Gain Work-Life Balance by Using Best of Parenting, Practicing Medicine

June 10, 2014
Jennifer Frank, MD

It's possible to balance things as a physician at work and home more by bringing the best parts of each to the other location.

Yesterday was a beautiful summer day. My husband took our four children to a local amusement park and the zoo. When we met up at home at the end of the day and I asked him how everything went, he told me sheepishly that they had a great day. I was disappointed, of course, that I couldn't join them for the start of summer vacation. However, by this point in our family journey, both my stay-at-home husband and I recognize that some days it's better to be the stay-at-home parent and some days it's better to be the one headed off to work.

An article titled "The Daily Escape" from the June 3 Wall Street Journal described the comparative stress levels with being at work compared with being at home. The hypothesis is that work demands, while they can definitely be stressful, may be more contained and it may be easier to set boundaries around them. Just think about a toddler who needs to go to the bathroom right now compared with a patient requesting to be seen right now. Which one can usually wait just a minute?

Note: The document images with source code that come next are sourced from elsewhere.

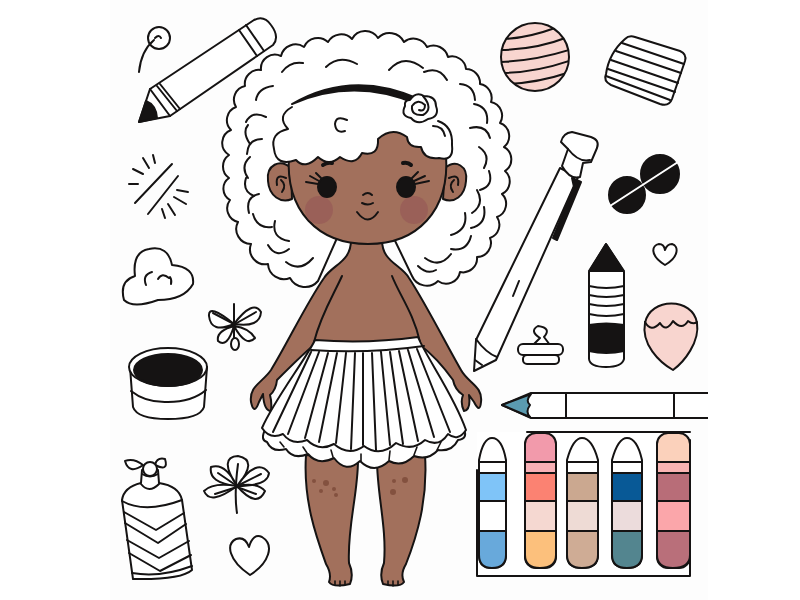
<!DOCTYPE html>
<html lang="en">
<head>
<meta charset="utf-8">
<title>Paper doll and art supplies</title>
<style>
:root{--ink:#151313;--paper:#fff;--sheet:#fdfdfd;--skin:#a2705c;--blush:#985c57;--freckle:#83513f;--pink:#f8d5cf;--teal:#5b9bb0}
html,body{margin:0;background:var(--paper);overflow:hidden}
svg{display:block;width:800px;height:600px}
.art{fill:var(--paper);stroke:var(--ink);stroke-width:2;stroke-linecap:round;stroke-linejoin:round}
.line{fill:none}
.skin{fill:var(--skin)}
.black{fill:var(--ink)}
.pink{fill:var(--pink)}
.thin{stroke-width:1.6}
.blush{fill:var(--blush);stroke:none;opacity:.8}
.freckles{fill:var(--freckle);stroke:none}
</style>
</head>
<body>
<svg viewBox="0 0 800 600" role="img" aria-label="Paper doll with curly hair and a pleated skirt, surrounded by pencils, markers and small doodles">
<defs>
<path id="heart" d="M0 10C-16 0-13-10-6-11Q-1-11 0-5Q2-11 7-11C14-9 14 2 0 10Z"/>
<clipPath id="ball-clip"><circle cx="535" cy="57" r="34"/></clipPath>
<clipPath id="sheet-clip"><rect x="110" width="598" height="600"/></clipPath>
</defs>
<rect x="110" width="598" height="600" fill="var(--sheet)"/>

<g class="art" id="doll">
<g id="hair-back">
<path d="M318 281A17 17 0 0 1 290 278A16 16 0 0 1 268 264A15 15 0 0 1 251 244A15 15 0 0 1 238 222A14 14 0 0 1 230 200A13 13 0 0 1 229 178A14 14 0 0 1 229 155A14 14 0 0 1 231 130A14 14 0 0 1 236 107A14 14 0 0 1 245 86A14 14 0 0 1 261 70A14 14 0 0 1 281 56A15 15 0 0 1 304 47A15 15 0 0 1 328 42A15 15 0 0 1 352 39A15 15 0 0 1 378 38A16 16 0 0 1 404 42A15 15 0 0 1 427 47A15 15 0 0 1 448 57A14 14 0 0 1 466 69A14 14 0 0 1 480 84A14 14 0 0 1 491 102A14 14 0 0 1 500 123A14 14 0 0 1 504 147A14 14 0 0 1 505 171A14 14 0 0 1 502 194A14 14 0 0 1 497 217A14 14 0 0 1 490 238A14 14 0 0 1 477 257A14 14 0 0 1 460 272A14 14 0 0 1 438 281A16 16 0 0 1 412 276L385 220H345Z"/>
<path class="line" d="M282 72q8-11 21-9M326 67q13-13 31-3M389 70q15-17 34-2M424 72q15-6 23 8M460 84q14 1 15 16M256 100q2-12 17-14M266 117q-14-7-20 5M250 144q-8-12-2-19M262 139q-14 0-15 15M248 178q-8-12 2-21M246 178q-4 13 8 18M259 194q-14 3-10 19M253 214q4 15 19 13M275 221q-4 17 14 20M268 245q8 14 21 4M286 262q14 11 27-4M474 104q15 3 13 19M470 128q16-4 20 10M479 147q12 8 5 21M489 171q5 15-9 19M477 190q8 14-5 23M484 207q3 17-13 21M465 213q3 17-14 22M471 236q-4 16-20 13M451 254q-11 15-26 4M418 266q9 9 18 4"/>
</g>
<g id="legs">
<path class="skin" d="M306 455C303 500 316 536 326 564Q332 574 329 582Q333 588 350 584Q354 574 349 563C347 528 358 494 358 460Z"/>
<path class="skin" d="M425 455C428 500 417 536 406 564Q400 574 404 582Q400 588 383 584Q379 574 384 563C387 528 377 494 377 460Z"/>
<path class="line thin" d="M335 585v-4M340 586v-5M345 585v-4M388 585v-4M393 586v-5M398 585v-4"/>
<g class="freckles"><circle cx="314" cy="481" r="2"/><circle cx="326" cy="483" r="3"/><circle cx="321" cy="491" r="2"/><circle cx="334" cy="489" r="2"/><circle cx="336" cy="495" r="2"/><circle cx="394" cy="481" r="2"/><circle cx="405" cy="480" r="3"/><circle cx="393" cy="492" r="3"/></g>
</g>
<g id="torso">
<path class="skin" d="M351 238C352 262 333 264 324 278C306 304 287 344 271 370C262 383 249 386 251 402Q254 416 259 402L263 394Q264 411 271 411Q272 402 270 395Q276 390 277 380C291 366 305 352 314 345L420 345C432 354 443 366 453 380Q455 390 463 395Q460 403 464 411Q471 410 469 395L474 402Q480 414 481 402C483 386 468 383 461 370C446 344 426 304 409 278C401 264 381 262 382 238Z"/>
<path class="line" d="M342 276C334 294 321 314 314 342M392 276C399 294 414 314 420 342"/>
</g>
<g id="skirt">
<path d="M265 430Q260 440 267 442Q272 453 286 449Q293 460 308 454Q318 466 334 458Q346 474 360 461Q374 475 389 461Q402 468 414 456Q428 461 438 450Q452 452 458 440Q468 439 464 429L365 420Z"/>
<path d="M315 340Q367 344 418 337C426 357 454 395 466 430Q458 442 448 434Q439 448 425 440Q412 452 396 443Q380 458 364 446Q349 457 334 444Q319 452 307 440Q292 446 283 434Q270 440 262 428C274 400 306 359 315 340Z"/>
<path class="line" d="M311 350Q367 354 424 346M311 352L273 432M319 352L288 434M328 353L305 438M337 353L319 442M346 353L336 443M355 353L351 449M363 353L363 445M372 353L376 450M381 352L390 445M390 352L403 444M399 351L418 441M408 350L434 437M417 349L450 432"/>
<path class="line thin" d="M280 442l4 5M303 447l4 6M331 450l2 7M361 454v7M390 451l-1 9M417 447l-3 8M441 442l-4 8"/>
</g>
<g id="head">
<path class="skin" d="M291 168C280 158 266 165 268 181C269 196 281 204 292 199ZM445 168C456 159 468 166 466 181C465 196 454 204 443 199Z"/>
<path class="line" d="M286 178q-11-5-9 7M281 180q6 5 1 12M449 178q11-5 9 7M454 180q-6 5-1 12"/>
<path class="skin" d="M289 155C285 211 318 244 368 244C417 244 450 211 446 155Q432 115 368 115Q302 115 289 155Z"/>
<circle class="blush" cx="319" cy="210" r="14"/><circle class="blush" cx="414" cy="210" r="14"/>
<ellipse class="black" cx="327" cy="187" rx="9" ry="10"/><ellipse class="black" cx="406" cy="187" rx="9" ry="10"/>
<path class="line" d="M318 184l-12-2M319 181l-9-5M321 178l-5-5M415 184l14-3M414 181l11-5M412 178l6-6M363 195q5-4 9 0M362 203q6 3 11 0M357 212q11 15 21 0"/>
<path class="line" stroke-width="4" d="M323 165q4-3 9-2M403 163q5-1 8 2"/>
</g>
<g id="fringe">
<path stroke="none" d="M292 104Q355 72 420 102Q452 120 452 145Q450 163 439 158Q424 160 421 147Q408 148 407 137Q392 126 378 139Q379 157 362 153Q355 167 340 157Q329 167 318 157Q305 170 296 160Q277 168 275 148Q272 136 283 132Q276 113 292 104Z"/>
<path class="line" d="M292 107Q276 116 288 129Q270 133 274 149Q276 167 296 160Q305 170 318 157Q329 167 340 157Q355 167 362 153Q379 157 378 139Q392 126 407 137Q408 148 421 147Q424 160 439 158Q454 162 452 145Q453 126 438 121M347 120q-11-5-12 4q1 10 10 7M433 126q10 0 12 10"/>
<path class="black" d="M292 104Q352 69 419 99L417 104Q354 77 292 104Z"/>
<path d="M410 100Q416 91 424 96Q436 96 436 106Q440 117 428 119Q418 126 411 118Q400 116 405 106Q404 100 410 100Z"/>
<path class="line" d="M423 96Q434 109 423 115Q411 116 412 106Q418 98 425 105Q425 112 419 110"/>
</g>
</g>

<g class="art" id="doodles">
<g id="pin"><circle cx="159" cy="38" r="11"/><path class="line" d="M155 38q4-4 6 0M154 40Q141 51 139 72"/></g>
<g id="pencil"><path d="M139 122L150 89L254 20Q264 15 271 25Q280 37 273 45L170 116Z"/><path class="black" d="M139 122L146 101Q156 105 157 118Z"/><path class="line" d="M150 89L170 116M157 86L177 111M160 84L180 109M239 30L257 56M246 25L264 51"/></g>
<g id="striped-ball"><circle class="pink" cx="535" cy="57" r="34"/><path class="line" clip-path="url(#ball-clip)" d="M500 39Q525 39 555 28M498 50Q535 50 568 37M498 62Q535 61 572 49M500 73Q535 73 572 60M506 84Q538 83 570 72"/></g>
<g id="eraser"><path d="M625 39Q629 35 635 37L680 51Q687 54 685 61L672 99Q669 107 660 104L611 85Q603 81 606 74Q609 53 625 39Z"/><path class="line" d="M622 43L684 64M616 51L681 73M611 60L678 83M608 69L675 92M606 76L670 100"/></g>
<g id="sparkle" class="line"><path d="M172 164L135 203M178 176L148 214M143 158l6 10M153 155l2 8M133 169l10 5M129 184h9M177 190l11 2M174 197l12 7M168 204l7 11M162 209l3 9"/></g>
<g id="cloud"><path d="M124 300Q119 281 135 276Q132 252 149 249Q168 245 172 265Q195 267 193 284Q184 300 158 300Q133 309 124 300Z"/><path class="line" d="M146 285q-4-10 6-13M158 279q4-7 11-1M170 277q2 3 1 7"/></g>
<g id="butterfly"><path d="M234 324Q211 334 209 316Q208 303 234 324Q253 299 261 312Q260 328 234 324ZM234 326Q216 331 218 341Q227 349 234 326Q249 328 255 338Q246 348 234 326Z"/><path class="line" d="M234 304V344M234 324L213 313M235 324L256 312"/><ellipse cx="235" cy="344" rx="4" ry="6"/></g>
<g id="paint-pot"><path d="M130 367L133 407Q137 419 168 419Q200 419 204 407L207 367Z"/><ellipse cx="168" cy="367" rx="39" ry="19"/><ellipse class="black" cx="168" cy="370" rx="34" ry="16"/><path class="line" d="M131 391Q146 403 168 402Q192 402 206 390"/></g>
<g id="bottle"><path d="M122 500Q124 487 141 483L142 470Q150 464 158 470L159 483Q179 486 182 500L192 570Q181 580 133 579Z"/><path class="line" d="M122 501Q145 514 182 500M141 484Q149 494 159 484M142 474Q150 479 158 474M124 512L156 530L184 513M125 523L158 543L186 524M127 540L159 558L189 541M129 553L160 571L191 555M132 573Q160 578 192 566"/><path d="M143 465Q129 475 125 461Q134 458 143 465ZM155 465Q169 472 165 459Q157 457 155 465Z"/><circle cx="150" cy="469" r="7"/></g>
<g id="leaf-sprig"><path d="M237 486Q218 457 238 456Q259 460 237 486Q208 483 211 467Q225 462 237 486Q257 457 269 473Q268 486 237 486Q213 482 204 491Q210 506 237 486Q258 482 265 491Q257 509 237 486Z"/><path class="line" d="M238 464Q234 494 237 513M237 486L218 473M237 486L261 474M237 487L215 494M237 487L256 494"/></g>
<path id="large-heart" d="M250 575C228 560 226 544 236 539Q245 536 249 547Q253 533 262 537C275 545 269 563 250 575Z"/>
<g id="mechanical-pencil"><path d="M474 371L476 340L560 168L578 177L496 360Z"/><path d="M562 166L568 149L561 142Q563 133 572 132L591 137Q600 140 597 148L591 162L583 163L580 177Q570 180 562 166Z"/><path class="line" d="M568 149Q579 163 590 160M476 339Q486 353 497 357M475 360l7 5M519 281l-6 15"/><path class="black" d="M572 178L581 182L557 240L553 238L574 187Z"/></g>
<g id="paper-clip"><path d="M533 345L540 338Q529 331 538 326Q552 328 544 337L550 345Z"/><rect x="518" y="344" width="45" height="11" rx="5"/><rect x="523" y="355" width="36" height="9" rx="4"/></g>
<g id="sunglasses"><circle class="black" cx="627" cy="195" r="18"/><circle class="black" cx="660" cy="174" r="19"/><path stroke="#fff" d="M610 206L678 162"/></g>
<use id="small-heart" href="#heart" transform="translate(665 255)"/>
<g id="crayon"><path d="M589 272L606 244L624 272V359Q622 367 606 367Q590 367 589 359Z"/><path class="black" d="M589 271L606 244L624 271ZM589 325Q606 322 624 325V351Q606 355 589 351Z"/><path class="line" d="M589 286Q606 290 624 286M589 295Q606 299 624 295M589 304Q606 308 624 304M589 314Q606 318 624 314"/></g>
<g id="makeup-sponge"><path class="pink" d="M645 323C650 297 693 297 697 323C700 342 684 362 673 370C659 362 641 344 645 323Z"/><path class="line" d="M645 322Q651 333 660 323Q666 333 673 321Q682 331 688 321Q693 325 697 322"/></g>
<g id="long-marker" clip-path="url(#sheet-clip)"><path d="M502 405L531 393H720V418H531Z"/><path fill="var(--teal)" d="M502 405L531 394Q525 401 530 405Q525 412 530 417Z"/><path class="line" d="M566 393V418M674 393V418"/></g>
</g>

<g class="art" id="marker-set">
<rect x="477" y="432" width="213" height="144" stroke="none"/>
<path class="line" d="M477 470V576H690V440M527 432H690"/>
<g id="blue-marker"><path d="M479 460Q483 438 492 438Q502 438 506 460V555Q506 568 492 568Q479 568 479 555Z"/><path fill="#7fc4f8" d="M479 473H506V501H479Z"/><path fill="#68a9db" d="M479 531H506V555Q506 568 492 568Q479 568 479 555Z"/><path class="line" d="M479 462H506"/></g>
<g id="coral-marker"><rect x="525" y="433" width="31" height="135" rx="11" fill="#f29aab"/><path fill="#f7b0b5" d="M525 462H556V473H525Z"/><path fill="#fb8272" d="M525 473H556V501H525Z"/><path fill="#f5d8d1" d="M525 501H556V531H525Z"/><path fill="#fcc07c" d="M525 531H556V555Q556 568 540 568Q525 568 525 555Z"/></g>
<g id="tan-marker"><path d="M567 460Q573 438 582 438Q592 438 598 460V555Q598 568 582 568Q567 568 567 555Z"/><path fill="#cba890" d="M567 473H598V501H567Z"/><path fill="#eedbd5" d="M567 501H598V531H567Z"/><path fill="#cfac95" d="M567 531H598V555Q598 568 582 568Q567 568 567 555Z"/><path class="line" d="M567 462H598"/></g>
<g id="navy-marker"><path d="M612 460Q618 438 627 438Q637 438 642 460V555Q642 568 627 568Q612 568 612 555Z"/><path fill="#085996" d="M612 473H642V501H612Z"/><path fill="#ecdcdc" d="M612 501H642V531H612Z"/><path fill="#53858f" d="M612 531H642V555Q642 568 627 568Q612 568 612 555Z"/><path class="line" d="M612 462H642"/></g>
<g id="rose-marker"><rect x="657" y="433" width="33" height="135" rx="11" fill="#fbd1bb"/><path fill="#f9b4b3" d="M657 462H690V473H657Z"/><path fill="#b86d78" d="M657 473H690V501H657Z"/><path fill="#fba6aa" d="M657 501H690V531H657Z"/><path fill="#b96f7a" d="M657 531H690V555Q690 568 673 568Q657 568 657 555Z"/></g>
</g>
</svg>
</body>
</html>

Other benefits of work over home can include a paycheck, appreciation and affirmation, and the ability to develop your skills and advance in your career. Home does provide its own benefits - you get paid in kisses and snuggles, a sincere thank you from a three-year-old is more rewarding than an insincere thank you from anyone else, and parenthood challenges you in ways you are challenged nowhere else. Interestingly, women may be particularly prone to the "happier at work" phenomenon, possibly because they may share a disproportionate amount of the household chores and childcare responsibilities, according to the article.

So, what's the solution? Everyone should work longer, harder, and farm out more home-related tasks to others? Probably not. Instead, the author of this article makes a great suggestion: Use the good parts of work at home.

One thing I'm able to do at work better than I do at home is prioritize tasks.  When I have a patient scheduled for an appointment, she is the most important thing I have to do for those 20 minutes, barring an emergency. Phone messages, refill requests, and e-mails all are deferred while I take care of that patient. Of course, there is the occasional urgent phone call from another doctor that I need to take, but for the most part, everyone in the office understands not to knock on a closed exam room door.

In comparison, my current most difficult task at home is getting my four year old to bed in a reasonable timeframe. This job is made more difficult by the constant interruptions from my other three children. Recently, I declared that while I was putting him to bed, I wanted no other interruptions until I was done unless there was an emergency (loosely defined as visible blood). This helped me to focus on the task and to prevent interruptions.

It's possible to balance things at work and home more by bringing the best parts of each to the other location. What works well at home that you can incorporate into your workday? What parts of work give you particular satisfaction and how can you bring that home?